Department of Health (To Jan. 11)

June 24, 2005 3:19 PM

The Department of Health is advising Nova Scotians to follow some basic heat safety precautions on Saturday, June 25, to avoid illness due to high heat and humidity.

The humidex is expected to be high on Saturday, in inland portions of western and central Nova Scotia, increasing the risk of heat stress and other heat-related illness.

Those most at risk of getting sick as a result of high heat and humidity are preschoolers, adults aged 65 or older, people of any age who overexert themselves during work or exercise, and people who are sick or on certain medications.

Heat-related illness occurs when the body's temperature-control system is overloaded. The body normally cools itself by sweating, but when the humidity and temperature are high, sweating may not be effective enough. Signs of heat illness include rapid breathing, headache, weakness or fainting, confusion and more tiredness than usual.

The most severe effect on health is heat stroke. A person suffering from heat stroke has a high body temperature -- above 40 degrees Celsius -- hot, dry skin and dizziness or confusion.

"We encourage all people to stay out of the sun and heat as much as possible during this time," said Dr. Maureen Baikie, Nova Scotia's deputy chief medical officer of health. "If you must be outside, plan your activities either in the early morning or in the evening, be sure to drink plenty of fluids, and use sunscreen with SPF 15 or higher when outdoors."

Dr. Baikie suggests that employers offer adequate breaks for staff working outdoors or in places that are not air-conditioned. She also said that organizers of sport and recreational activities should build in adequate water breaks and should strongly consider rescheduling activities. Dehydration can increase the risk for heat-related illness.

People who are most at risk should spend a few hours in cool or air-conditioned locations or take cool showers or baths. Fans may not be effective when the temperature and humidity are very high.

Similar in concept to winter's wind-chill factor, the humidex is a measure developed by meteorologists to describe how heat and relative humidity combine to make it feel hotter than it actually is. The humidex takes into account the two most important factors that affect summer comfort -- temperature and humidity -- and is therefore a better measure of how stifling the air feels.

For important heat safety tips, see the website at www.gov.ns.ca/health/opmoh . The daily humidex level can be found at www.weatheroffice.ec.gc.ca/canada_e.html


     The Department of Health is advising Nova Scotians to take

proper precautions on Saturday (June 25th) because of the heat

and high humidity.

     The conditions increase the chances of heat stress and

other heat-related illnesses.

     Those at greatest risk of heat-related illnesses include

young children, the elderly, and those who are ill or on certain


     People should try to stay indoors if possible.
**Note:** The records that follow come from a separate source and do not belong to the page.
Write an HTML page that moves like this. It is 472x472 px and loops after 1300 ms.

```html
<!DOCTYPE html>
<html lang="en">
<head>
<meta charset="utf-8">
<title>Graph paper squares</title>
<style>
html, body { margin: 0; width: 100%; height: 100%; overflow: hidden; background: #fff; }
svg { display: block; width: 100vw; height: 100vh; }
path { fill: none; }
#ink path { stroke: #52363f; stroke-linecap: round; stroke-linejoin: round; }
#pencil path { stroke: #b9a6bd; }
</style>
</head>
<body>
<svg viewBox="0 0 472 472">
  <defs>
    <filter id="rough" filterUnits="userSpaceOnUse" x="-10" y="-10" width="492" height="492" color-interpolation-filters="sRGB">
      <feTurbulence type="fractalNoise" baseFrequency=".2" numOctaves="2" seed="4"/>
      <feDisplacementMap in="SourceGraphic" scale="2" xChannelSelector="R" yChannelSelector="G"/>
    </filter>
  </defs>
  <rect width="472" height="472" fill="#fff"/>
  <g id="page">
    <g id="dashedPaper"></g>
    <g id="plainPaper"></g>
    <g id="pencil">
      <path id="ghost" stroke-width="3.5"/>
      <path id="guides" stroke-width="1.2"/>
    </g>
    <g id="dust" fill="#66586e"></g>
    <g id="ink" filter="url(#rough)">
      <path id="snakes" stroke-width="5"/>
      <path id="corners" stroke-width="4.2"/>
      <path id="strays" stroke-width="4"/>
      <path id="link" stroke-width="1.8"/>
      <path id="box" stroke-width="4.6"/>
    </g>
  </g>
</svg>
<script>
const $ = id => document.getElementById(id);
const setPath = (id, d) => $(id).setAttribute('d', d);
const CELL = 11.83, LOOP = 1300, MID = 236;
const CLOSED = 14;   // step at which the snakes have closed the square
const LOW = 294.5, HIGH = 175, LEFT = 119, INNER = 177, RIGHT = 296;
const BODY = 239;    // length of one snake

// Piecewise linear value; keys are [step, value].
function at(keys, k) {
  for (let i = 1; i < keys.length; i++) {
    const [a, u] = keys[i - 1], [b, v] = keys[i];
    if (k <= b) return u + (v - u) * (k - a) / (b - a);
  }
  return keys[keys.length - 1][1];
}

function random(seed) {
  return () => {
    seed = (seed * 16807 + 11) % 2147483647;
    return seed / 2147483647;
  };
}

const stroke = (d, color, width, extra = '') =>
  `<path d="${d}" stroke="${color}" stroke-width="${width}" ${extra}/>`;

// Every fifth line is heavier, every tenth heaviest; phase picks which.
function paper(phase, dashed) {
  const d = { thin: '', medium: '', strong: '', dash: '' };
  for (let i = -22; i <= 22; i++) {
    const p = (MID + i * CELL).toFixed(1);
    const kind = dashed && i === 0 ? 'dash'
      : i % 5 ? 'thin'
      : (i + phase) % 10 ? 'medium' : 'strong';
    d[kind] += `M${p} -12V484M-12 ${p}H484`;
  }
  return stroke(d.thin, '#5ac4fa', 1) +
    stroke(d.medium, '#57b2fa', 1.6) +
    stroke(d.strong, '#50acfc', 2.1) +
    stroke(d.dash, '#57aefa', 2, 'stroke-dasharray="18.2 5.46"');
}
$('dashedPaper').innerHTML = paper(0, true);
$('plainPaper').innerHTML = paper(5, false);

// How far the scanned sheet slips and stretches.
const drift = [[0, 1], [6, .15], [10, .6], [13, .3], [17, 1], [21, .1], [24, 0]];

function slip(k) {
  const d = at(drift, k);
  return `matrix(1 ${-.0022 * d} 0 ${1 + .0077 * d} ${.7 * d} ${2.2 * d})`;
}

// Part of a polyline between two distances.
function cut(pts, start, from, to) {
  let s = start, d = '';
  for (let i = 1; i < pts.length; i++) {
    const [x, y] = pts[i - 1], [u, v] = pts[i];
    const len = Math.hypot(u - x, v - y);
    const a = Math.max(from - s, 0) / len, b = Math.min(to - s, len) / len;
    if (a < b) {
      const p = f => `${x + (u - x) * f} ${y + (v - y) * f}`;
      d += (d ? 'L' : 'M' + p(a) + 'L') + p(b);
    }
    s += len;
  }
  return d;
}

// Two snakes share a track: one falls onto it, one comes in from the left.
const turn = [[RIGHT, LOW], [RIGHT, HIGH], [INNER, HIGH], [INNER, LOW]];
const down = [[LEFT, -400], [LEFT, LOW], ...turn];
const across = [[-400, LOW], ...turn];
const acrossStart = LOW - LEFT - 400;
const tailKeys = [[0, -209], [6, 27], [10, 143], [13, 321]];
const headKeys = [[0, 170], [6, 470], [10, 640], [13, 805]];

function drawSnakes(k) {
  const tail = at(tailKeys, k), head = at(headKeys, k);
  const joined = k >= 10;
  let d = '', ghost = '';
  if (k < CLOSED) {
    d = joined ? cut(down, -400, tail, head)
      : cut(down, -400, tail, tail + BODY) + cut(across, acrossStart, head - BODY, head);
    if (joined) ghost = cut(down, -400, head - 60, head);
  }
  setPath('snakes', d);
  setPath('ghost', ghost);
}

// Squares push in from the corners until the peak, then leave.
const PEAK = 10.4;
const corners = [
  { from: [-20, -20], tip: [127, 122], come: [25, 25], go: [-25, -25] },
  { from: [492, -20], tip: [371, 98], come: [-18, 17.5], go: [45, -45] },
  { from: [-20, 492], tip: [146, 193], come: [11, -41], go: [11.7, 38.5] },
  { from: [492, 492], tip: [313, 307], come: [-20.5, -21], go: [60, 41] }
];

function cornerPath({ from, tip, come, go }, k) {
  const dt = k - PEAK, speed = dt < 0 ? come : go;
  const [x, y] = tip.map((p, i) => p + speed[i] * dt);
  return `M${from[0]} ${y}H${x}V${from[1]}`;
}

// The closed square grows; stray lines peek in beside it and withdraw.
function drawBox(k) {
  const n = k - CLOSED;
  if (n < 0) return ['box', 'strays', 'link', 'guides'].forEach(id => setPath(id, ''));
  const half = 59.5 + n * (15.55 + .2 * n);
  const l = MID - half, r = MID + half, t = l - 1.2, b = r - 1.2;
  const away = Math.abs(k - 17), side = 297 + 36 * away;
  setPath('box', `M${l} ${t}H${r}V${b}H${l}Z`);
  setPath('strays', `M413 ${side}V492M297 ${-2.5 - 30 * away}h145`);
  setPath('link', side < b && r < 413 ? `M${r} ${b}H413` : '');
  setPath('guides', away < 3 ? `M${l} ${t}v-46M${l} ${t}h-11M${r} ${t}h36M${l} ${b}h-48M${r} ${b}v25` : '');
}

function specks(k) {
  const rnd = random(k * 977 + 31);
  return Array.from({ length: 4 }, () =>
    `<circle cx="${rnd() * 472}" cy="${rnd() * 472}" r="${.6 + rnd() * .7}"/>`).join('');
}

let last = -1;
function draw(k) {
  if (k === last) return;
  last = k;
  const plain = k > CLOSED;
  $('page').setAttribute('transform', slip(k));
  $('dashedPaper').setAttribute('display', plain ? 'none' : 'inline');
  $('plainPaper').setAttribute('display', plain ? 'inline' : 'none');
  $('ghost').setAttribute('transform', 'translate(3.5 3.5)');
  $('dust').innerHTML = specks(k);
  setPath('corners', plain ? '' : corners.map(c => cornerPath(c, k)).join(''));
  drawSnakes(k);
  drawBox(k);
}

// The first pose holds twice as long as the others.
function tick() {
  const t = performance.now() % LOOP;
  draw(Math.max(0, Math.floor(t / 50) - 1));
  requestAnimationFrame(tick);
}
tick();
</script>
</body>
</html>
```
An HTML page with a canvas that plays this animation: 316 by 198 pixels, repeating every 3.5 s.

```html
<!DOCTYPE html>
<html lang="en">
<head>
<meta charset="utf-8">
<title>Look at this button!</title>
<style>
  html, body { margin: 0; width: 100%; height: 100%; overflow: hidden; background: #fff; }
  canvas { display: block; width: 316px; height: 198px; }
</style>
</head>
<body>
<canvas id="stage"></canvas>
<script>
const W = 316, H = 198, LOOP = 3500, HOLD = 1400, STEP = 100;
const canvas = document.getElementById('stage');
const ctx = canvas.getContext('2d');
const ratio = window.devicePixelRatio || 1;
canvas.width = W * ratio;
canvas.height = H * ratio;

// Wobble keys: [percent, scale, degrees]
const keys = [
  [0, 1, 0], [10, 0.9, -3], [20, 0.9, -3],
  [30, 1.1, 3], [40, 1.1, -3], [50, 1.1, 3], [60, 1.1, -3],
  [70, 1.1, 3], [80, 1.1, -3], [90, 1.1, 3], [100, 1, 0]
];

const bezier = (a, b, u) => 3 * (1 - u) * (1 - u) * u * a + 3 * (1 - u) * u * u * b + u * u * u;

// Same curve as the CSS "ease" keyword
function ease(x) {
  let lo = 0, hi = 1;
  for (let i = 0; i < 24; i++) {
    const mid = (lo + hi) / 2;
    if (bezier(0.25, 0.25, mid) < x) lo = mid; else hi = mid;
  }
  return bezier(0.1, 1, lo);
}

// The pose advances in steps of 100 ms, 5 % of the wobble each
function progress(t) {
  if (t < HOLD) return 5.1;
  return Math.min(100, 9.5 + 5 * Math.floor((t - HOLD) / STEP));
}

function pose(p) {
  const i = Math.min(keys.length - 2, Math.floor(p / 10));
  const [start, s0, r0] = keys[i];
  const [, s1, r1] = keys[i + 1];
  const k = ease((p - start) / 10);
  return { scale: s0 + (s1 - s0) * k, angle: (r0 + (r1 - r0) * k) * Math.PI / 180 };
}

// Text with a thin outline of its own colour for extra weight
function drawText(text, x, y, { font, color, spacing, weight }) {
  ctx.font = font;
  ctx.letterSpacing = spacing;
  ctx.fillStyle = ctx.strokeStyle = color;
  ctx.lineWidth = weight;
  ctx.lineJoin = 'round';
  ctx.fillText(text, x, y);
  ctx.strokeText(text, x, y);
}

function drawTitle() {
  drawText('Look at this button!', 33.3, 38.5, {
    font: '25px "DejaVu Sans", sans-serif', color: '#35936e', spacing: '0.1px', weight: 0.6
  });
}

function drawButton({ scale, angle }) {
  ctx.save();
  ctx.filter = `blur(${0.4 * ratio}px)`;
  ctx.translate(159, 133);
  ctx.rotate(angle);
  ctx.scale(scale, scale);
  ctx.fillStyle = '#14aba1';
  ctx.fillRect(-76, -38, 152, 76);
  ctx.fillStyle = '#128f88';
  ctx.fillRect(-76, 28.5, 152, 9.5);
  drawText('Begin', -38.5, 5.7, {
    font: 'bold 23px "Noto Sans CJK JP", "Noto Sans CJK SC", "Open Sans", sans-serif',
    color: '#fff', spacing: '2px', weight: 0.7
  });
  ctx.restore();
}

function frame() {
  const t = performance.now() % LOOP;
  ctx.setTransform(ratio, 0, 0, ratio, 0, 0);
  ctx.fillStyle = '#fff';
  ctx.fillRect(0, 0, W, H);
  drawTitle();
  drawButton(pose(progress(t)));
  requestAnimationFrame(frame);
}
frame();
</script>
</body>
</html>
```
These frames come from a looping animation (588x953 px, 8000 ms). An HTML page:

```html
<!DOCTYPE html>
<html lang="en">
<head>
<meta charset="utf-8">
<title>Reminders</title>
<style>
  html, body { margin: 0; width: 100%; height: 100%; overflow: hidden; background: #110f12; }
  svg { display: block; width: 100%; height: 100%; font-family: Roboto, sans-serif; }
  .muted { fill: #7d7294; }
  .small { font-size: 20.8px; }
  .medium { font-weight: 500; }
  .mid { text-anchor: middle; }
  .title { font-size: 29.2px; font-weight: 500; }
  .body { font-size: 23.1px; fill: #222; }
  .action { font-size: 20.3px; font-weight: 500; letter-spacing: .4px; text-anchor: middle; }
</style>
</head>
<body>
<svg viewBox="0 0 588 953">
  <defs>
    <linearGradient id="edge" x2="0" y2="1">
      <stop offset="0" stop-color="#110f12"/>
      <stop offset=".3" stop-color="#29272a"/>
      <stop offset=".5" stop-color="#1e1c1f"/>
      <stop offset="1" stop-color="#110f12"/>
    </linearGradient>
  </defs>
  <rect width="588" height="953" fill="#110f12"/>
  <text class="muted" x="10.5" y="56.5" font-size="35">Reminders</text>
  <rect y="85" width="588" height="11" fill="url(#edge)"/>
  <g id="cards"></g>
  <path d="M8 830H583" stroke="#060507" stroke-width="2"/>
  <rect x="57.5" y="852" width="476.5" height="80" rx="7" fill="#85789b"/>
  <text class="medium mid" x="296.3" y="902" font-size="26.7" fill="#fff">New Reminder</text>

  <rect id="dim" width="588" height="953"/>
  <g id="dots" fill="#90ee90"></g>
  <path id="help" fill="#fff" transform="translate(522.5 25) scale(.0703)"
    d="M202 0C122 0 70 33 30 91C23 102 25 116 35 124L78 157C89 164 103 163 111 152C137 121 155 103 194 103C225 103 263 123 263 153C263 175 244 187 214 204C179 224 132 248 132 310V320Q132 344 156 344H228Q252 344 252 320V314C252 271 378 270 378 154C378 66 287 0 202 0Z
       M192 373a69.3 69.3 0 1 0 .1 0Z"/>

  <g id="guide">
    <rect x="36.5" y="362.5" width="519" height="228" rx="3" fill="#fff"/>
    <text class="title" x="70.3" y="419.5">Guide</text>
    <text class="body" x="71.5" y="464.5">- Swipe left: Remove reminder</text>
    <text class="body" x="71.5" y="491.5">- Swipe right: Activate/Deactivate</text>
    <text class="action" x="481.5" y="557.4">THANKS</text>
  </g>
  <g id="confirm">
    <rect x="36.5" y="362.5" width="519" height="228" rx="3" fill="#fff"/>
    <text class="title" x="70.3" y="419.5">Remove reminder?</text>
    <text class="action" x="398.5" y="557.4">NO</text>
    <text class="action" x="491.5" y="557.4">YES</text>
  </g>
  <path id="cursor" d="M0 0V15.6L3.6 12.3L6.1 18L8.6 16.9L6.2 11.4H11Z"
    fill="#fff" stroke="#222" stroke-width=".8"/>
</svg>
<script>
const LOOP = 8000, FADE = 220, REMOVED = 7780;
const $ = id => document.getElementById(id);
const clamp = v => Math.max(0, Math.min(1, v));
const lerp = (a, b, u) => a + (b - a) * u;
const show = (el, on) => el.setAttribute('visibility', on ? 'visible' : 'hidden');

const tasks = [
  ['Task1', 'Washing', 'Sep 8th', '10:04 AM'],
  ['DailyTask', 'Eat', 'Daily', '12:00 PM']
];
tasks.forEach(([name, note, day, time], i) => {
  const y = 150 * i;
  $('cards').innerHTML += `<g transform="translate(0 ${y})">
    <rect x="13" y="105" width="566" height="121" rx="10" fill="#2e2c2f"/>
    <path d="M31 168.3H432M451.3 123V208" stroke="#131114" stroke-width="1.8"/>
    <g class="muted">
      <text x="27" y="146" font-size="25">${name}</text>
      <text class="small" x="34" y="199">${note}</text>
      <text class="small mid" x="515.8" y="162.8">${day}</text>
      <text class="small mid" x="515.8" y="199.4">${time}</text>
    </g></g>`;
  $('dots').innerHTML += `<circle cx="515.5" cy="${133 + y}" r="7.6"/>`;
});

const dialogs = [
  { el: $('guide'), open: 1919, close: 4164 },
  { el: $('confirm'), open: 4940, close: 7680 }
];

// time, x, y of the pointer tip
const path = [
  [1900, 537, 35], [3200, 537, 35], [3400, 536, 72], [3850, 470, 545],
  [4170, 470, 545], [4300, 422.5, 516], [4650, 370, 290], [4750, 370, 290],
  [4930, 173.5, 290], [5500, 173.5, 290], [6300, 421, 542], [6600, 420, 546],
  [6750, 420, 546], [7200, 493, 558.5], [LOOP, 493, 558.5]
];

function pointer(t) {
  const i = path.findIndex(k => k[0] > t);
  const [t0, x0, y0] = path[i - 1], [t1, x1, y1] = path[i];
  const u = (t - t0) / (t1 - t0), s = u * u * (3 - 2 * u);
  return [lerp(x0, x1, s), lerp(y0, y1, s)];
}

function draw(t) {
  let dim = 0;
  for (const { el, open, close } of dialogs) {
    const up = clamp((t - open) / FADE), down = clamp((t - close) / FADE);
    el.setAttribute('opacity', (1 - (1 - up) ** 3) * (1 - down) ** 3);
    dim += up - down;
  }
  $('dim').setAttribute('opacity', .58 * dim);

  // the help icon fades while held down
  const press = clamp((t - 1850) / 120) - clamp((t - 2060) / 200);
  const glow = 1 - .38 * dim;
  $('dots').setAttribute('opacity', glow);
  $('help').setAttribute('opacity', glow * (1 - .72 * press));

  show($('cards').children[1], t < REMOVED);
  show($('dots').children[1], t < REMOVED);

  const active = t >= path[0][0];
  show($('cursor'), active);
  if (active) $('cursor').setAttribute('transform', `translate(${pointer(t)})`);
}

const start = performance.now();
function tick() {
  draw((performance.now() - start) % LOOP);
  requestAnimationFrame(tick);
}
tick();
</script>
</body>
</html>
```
It is also

important to drink plenty of fluids and wear protective

clothing and sunscreen with S-P-F 15 or higher when outdoors.


Contact: Jackie Van Amburg
         Department of Health
         Cell: 902-233-7685
         E-mail: mjvanamburg@ns.gov.nca